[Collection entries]
___
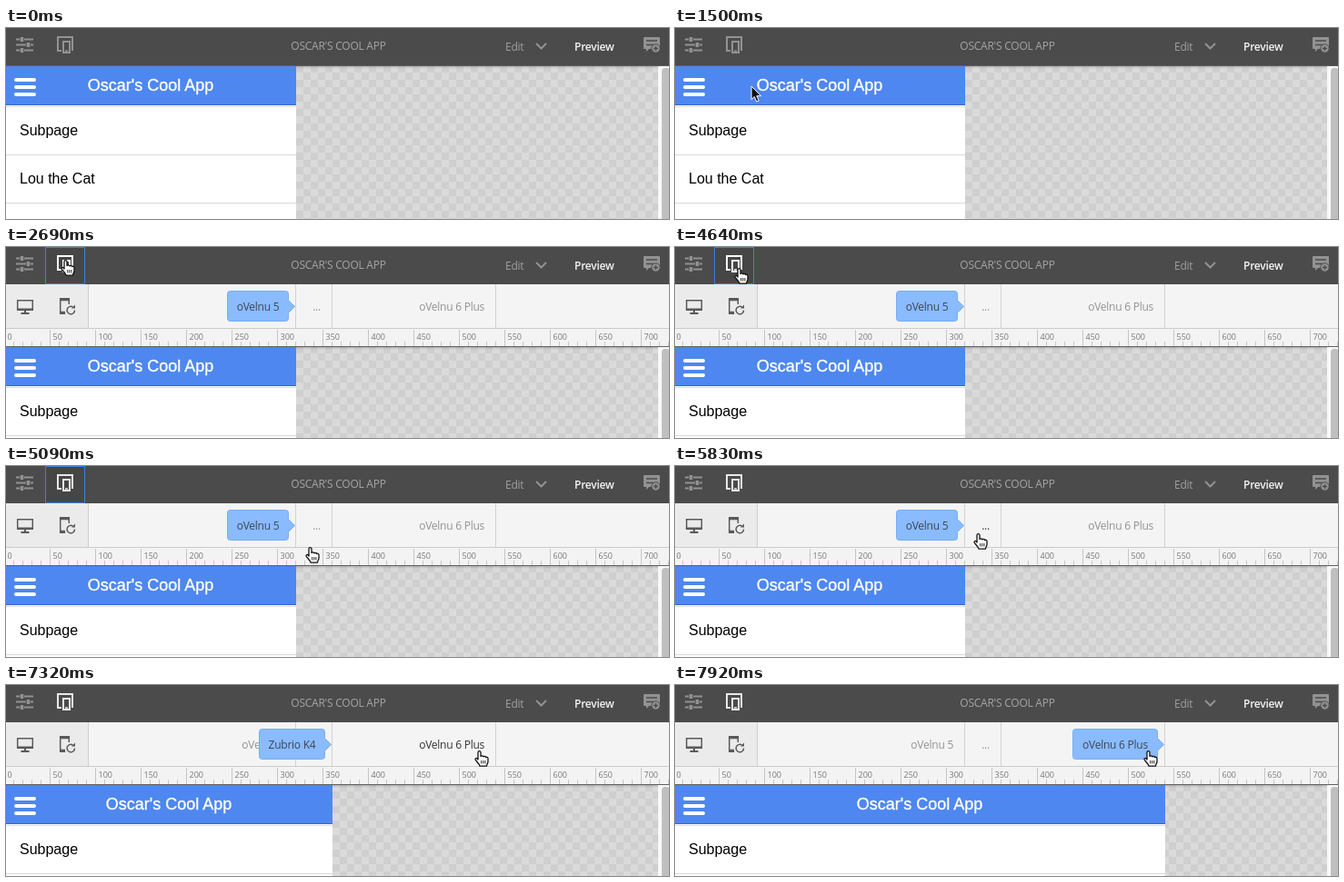
Write an HTML page that moves like this. It is 729 by 210 pixels and loops after 8000 ms.

```html
<!DOCTYPE html>
<html lang="en">
<head>
<meta charset="utf-8">
<title>Device preview</title>
<style>
html, body { margin: 0; width: 100%; height: 100%; overflow: hidden; background: #fff; }
svg { display: block; width: 729px; height: 210px; }
text { white-space: pre; }
.ui { font-family: "Open Sans", "Noto Sans", sans-serif; font-size: 12px; letter-spacing: -.25px; }
.app { font-family: "Liberation Sans", Arial, sans-serif; font-size: 16px; }
.line { fill: none; stroke-width: 2; }
.ruler { font-size: 9px; letter-spacing: 0; fill: #777; }
</style>
</head>
<body>
<svg viewBox="0 0 729 210">
  <defs>
    <pattern id="checker" x="319" y="41" width="16" height="16" patternUnits="userSpaceOnUse">
      <path d="M0 0h16v16H0z" fill="#dadada"/>
      <path d="M0 0h8v8H0zM8 8h8v8H8z" fill="#cfcfcf"/>
    </pattern>
    <linearGradient id="shade" x2="0" y2="1">
      <stop stop-opacity=".22"/>
      <stop offset="1" stop-opacity="0"/>
    </linearGradient>
  </defs>

  <g id="page" class="app">
    <path d="M0 41h717v170H0z" fill="url(#checker)"/>
    <path d="M0 41h717v4H0z" fill="url(#shade)"/>
    <path d="M717 41h12v170h-12z" fill="#f8f8f8"/>
    <rect x="721" y="44" width="9" height="180" rx="4" fill="#bfbfbf"/>
    <rect class="wide" y="41" height="170" fill="#fff"/>
    <rect class="wide" y="41" height="44" fill="#4e87ef"/>
    <rect class="wide" y="84" height="1" fill="#3568cc"/>
    <rect class="wide" y="86" height="1" fill="#dcdcdc"/>
    <rect class="wide" y="139" height="1" fill="#d9d9d9"/>
    <rect class="wide" y="192" height="1" fill="#d9d9d9"/>
    <path d="M0 41.500h729" stroke="#606060"/>
    <path d="M11 57h20M11 65h20M11 73h20" stroke="#fff" stroke-width="4" stroke-linecap="round"/>
    <text id="heading" y="69" font-size="18" fill="#fff" stroke="#fff" stroke-width=".35" text-anchor="middle">Oscar's Cool App</text>
    <text x="15" y="118">Subpage</text>
    <text x="15" y="171">Lou the Cat</text>
  </g>

  <g id="emulator" class="ui">
    <path d="M0 41h729v49H0z" fill="#f4f4f4"/>
    <path d="M0 41h90v49H0z" fill="#ebebeb"/>
    <path d="M90.500 41v49" stroke="#cfcfcf"/>
    <g fill="none" stroke="#5a5a5a" stroke-width="1.500">
      <path d="M12.700 58.700h16.600v10.600H12.700z"/>
      <path d="M13 68.500h16M21 69v4M16.500 73h9" stroke-width="2"/>
      <path d="M69.300 63v-6.300h-9.600v16.600h5.500"/>
      <path d="M60 58h9M60 72h5" stroke-width="2.500"/>
      <path d="M73.500 66a4.200 4.200 0 1 0 2 3.500"/>
      <path d="M72 67.500h4v-4z" fill="#5a5a5a" stroke="none"/>
    </g>
    <g id="devices"></g>
    <path id="bubble" transform="translate(.5 .5)" fill="#8abbff" stroke="#78adf2"/>
    <text id="chosen" y="70" fill="#3c4654" text-anchor="middle"></text>
    <path d="M0 90h729v19H0z" fill="#f3f3f3"/>
    <path d="M0 89.500h729" stroke="#cbcbcb"/>
    <g id="ruler" class="ruler"></g>
  </g>

  <g class="ui">
    <path d="M0 0h729v41H0z" fill="#4b4b4b"/>
    <path id="focus" d="M43.500 .5h43v40h-43z" fill="#464646" stroke="#3e7fdf"/>
    <g class="line" stroke="#929292">
      <path d="M11 12.500h4m5 0h10M11 18.500h11m5 0h3M11 24.500h4m5 0h10" stroke-width="1.800"/>
      <path d="M17.500 10v5M24.500 16v5M17.500 22v5" stroke-width="3.500"/>
      <path d="M583 17l5.500 5.500L594 17"/>
    </g>
    <path d="M702 10h16q1 0 1 1v12h-12l-3 3v-3h-2q-1 0-1-1V11q0-1 1-1z" fill="#929292"/>
    <path d="M704 14h12M704 18.500h8" stroke="#4b4b4b" stroke-width="1.500"/>
    <circle cx="714.500" cy="22.500" r="4.700" fill="#929292" stroke="#4b4b4b"/>
    <path d="M714.500 20v5M712 22.500h5" stroke="#4b4b4b" stroke-width="1.300"/>
    <g id="device" class="line">
      <path d="M61 25h-4V10h16v15"/>
      <path d="M63 15h7v12h-7z"/>
      <path d="M65 25h3" stroke-width="1.500"/>
    </g>
    <text x="365.500" y="24" fill="#a5a5a5" text-anchor="middle">OSCAR'S COOL APP</text>
    <text x="549" y="24.500" fill="#a0a0a0">Edit</text>
    <text x="625" y="24.500" fill="#f4f4f4" font-weight="600">Preview</text>
  </g>

  <g id="cursor" stroke-linejoin="round">
    <g id="hand">
      <path d="M4 10V2.200a1.500 1.500 0 0 1 3 0V6.500c.4-1 2.700-.9 2.900.4.600-.9 2.500-.6 2.600.6.700-.6 2.500-.2 2.500 1.200V12c0 2.200-1.400 3-1.600 5.200H6C5.600 15 2.800 12.500 1.200 10.400c-.8-1.400 1-2.500 2-1.500z" fill="#fff" stroke="#111" stroke-width="1.300"/>
      <path d="M7.700 11v3.500M9.800 11v3.500M11.900 11v3.500" stroke="#111" stroke-width=".9"/>
    </g>
    <path id="arrow" d="M1 1v14.500l3.300-3L6.700 18l2.500-1-2.400-5.300h4.700z" fill="#111" stroke="#fff"/>
  </g>
</svg>
<script>
const LOOP = 8000;
const GREY = "#929292";
const $ = id => document.getElementById(id);
const show = (el, on) => el.setAttribute("display", on ? "inline" : "none");

function add(parent, tag, attrs, text = "") {
  const el = document.createElementNS("http://www.w3.org/2000/svg", tag);
  for (const key in attrs) el.setAttribute(key, attrs[key]);
  el.textContent = text;
  parent.append(el);
  return el;
}

// edge: right side of the device on the ruler; bubble: width of its label when chosen;
// hover: when the pointer is over the label
const devices = [
  { name: "oVelnu 5", label: "oVelnu 5", edge: 318, bubble: 68, hover: [0, 0] },
  { name: "Zubrio K4", label: "...", edge: 358, bubble: 73, hover: [5240, 7020] },
  { name: "oVelnu 6 Plus", label: "oVelnu 6 Plus", edge: 538, bubble: 94, hover: [7020, LOOP] }
];

for (const d of devices) {
  add($("devices"), "path", { d: `M${d.edge + .5} 41v49`, stroke: "#d2d2d2" });
  d.text = add($("devices"), "text", { x: d.edge - 12, y: 70, "text-anchor": "end" }, d.label);
}

for (let n = 0; n <= 730; n += 10) {
  const major = n % 50 === 0;
  add($("ruler"), "path", { d: `M${n - 1.5} 109v${major ? -18 : -5}`, stroke: "#c6c6c6" });
  if (major) add($("ruler"), "text", { x: n + 1.5, y: 102 }, n);
}

// [time, x, y, is arrow]
const stops = [
  [1200, 114, 171], [1350, 96, 112], [1500, 83, 63, true], [1650, 68, 40],
  [1800, 62, 26], [1950, 60, 14], [4640, 65, 23], [4790, 192, 84],
  [4940, 325, 94, true], [5090, 329, 89], [5240, 328, 77], [5380, 328, 74],
  [6870, 338, 74], [7020, 428, 73], [7170, 500, 72], [7320, 515, 72]
];

function drawCursor(t) {
  const stop = stops.filter(s => s[0] <= t).pop();
  show($("cursor"), stop);
  if (!stop) return;
  const [, x, y, arrow] = stop;
  $("cursor").setAttribute("transform", `translate(${x} ${y})`);
  show($("arrow"), arrow);
  show($("hand"), !arrow);
}

function drawDevices(t, active) {
  const { name, edge, bubble } = active;
  for (const d of devices) {
    const [from, to] = d.hover;
    show(d.text, d !== active);
    d.text.setAttribute("fill", t >= from && t < to ? "#333" : GREY);
  }

  const right = edge - 8, left = right - bubble + 1;
  $("bubble").setAttribute("d",
    `M${left + 3} 48H${right - 3}q3 0 3 3V58l7 7-7 7v6q0 3-3 3H${left + 3}q-3 0-3-3V51q0-3 3-3z`);
  $("chosen").setAttribute("x", (left + right + 1) / 2);
  $("chosen").textContent = name;
}

function draw(t) {
  const open = t >= 2690;
  const active = devices[t < 6120 ? 0 : t < 7920 ? 1 : 2];
  const width = active.edge + 1;

  $("page").setAttribute("transform", `translate(0 ${open ? 68 : 0})`);
  for (const el of document.querySelectorAll(".wide")) el.setAttribute("width", width);
  $("heading").setAttribute("x", width / 2 - .5);

  show($("emulator"), open);
  show($("focus"), t >= 2390 && t < 5830);
  $("device").setAttribute("stroke", t < 1650 ? GREY : t < 4790 ? "#fff" : "#e8e8e8");
  drawDevices(t, active);
  drawCursor(t);
}

const start = performance.now();
function tick() {
  draw((performance.now() - start) % LOOP);
  requestAnimationFrame(tick);
}
tick();
</script>
</body>
</html>
```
___
:: Task brief ::
All lines that hold the word "major" should be copied from the data.

:: Exercise output ::
  const major = n % 50 === 0;
  add($("ruler"), "path", { d: `M${n - 1.5} 109v${major ? -18 : -5}`, stroke: "#c6c6c6" });
  if (major) add($("ruler"), "text", { x: n + 1.5, y: 102 }, n);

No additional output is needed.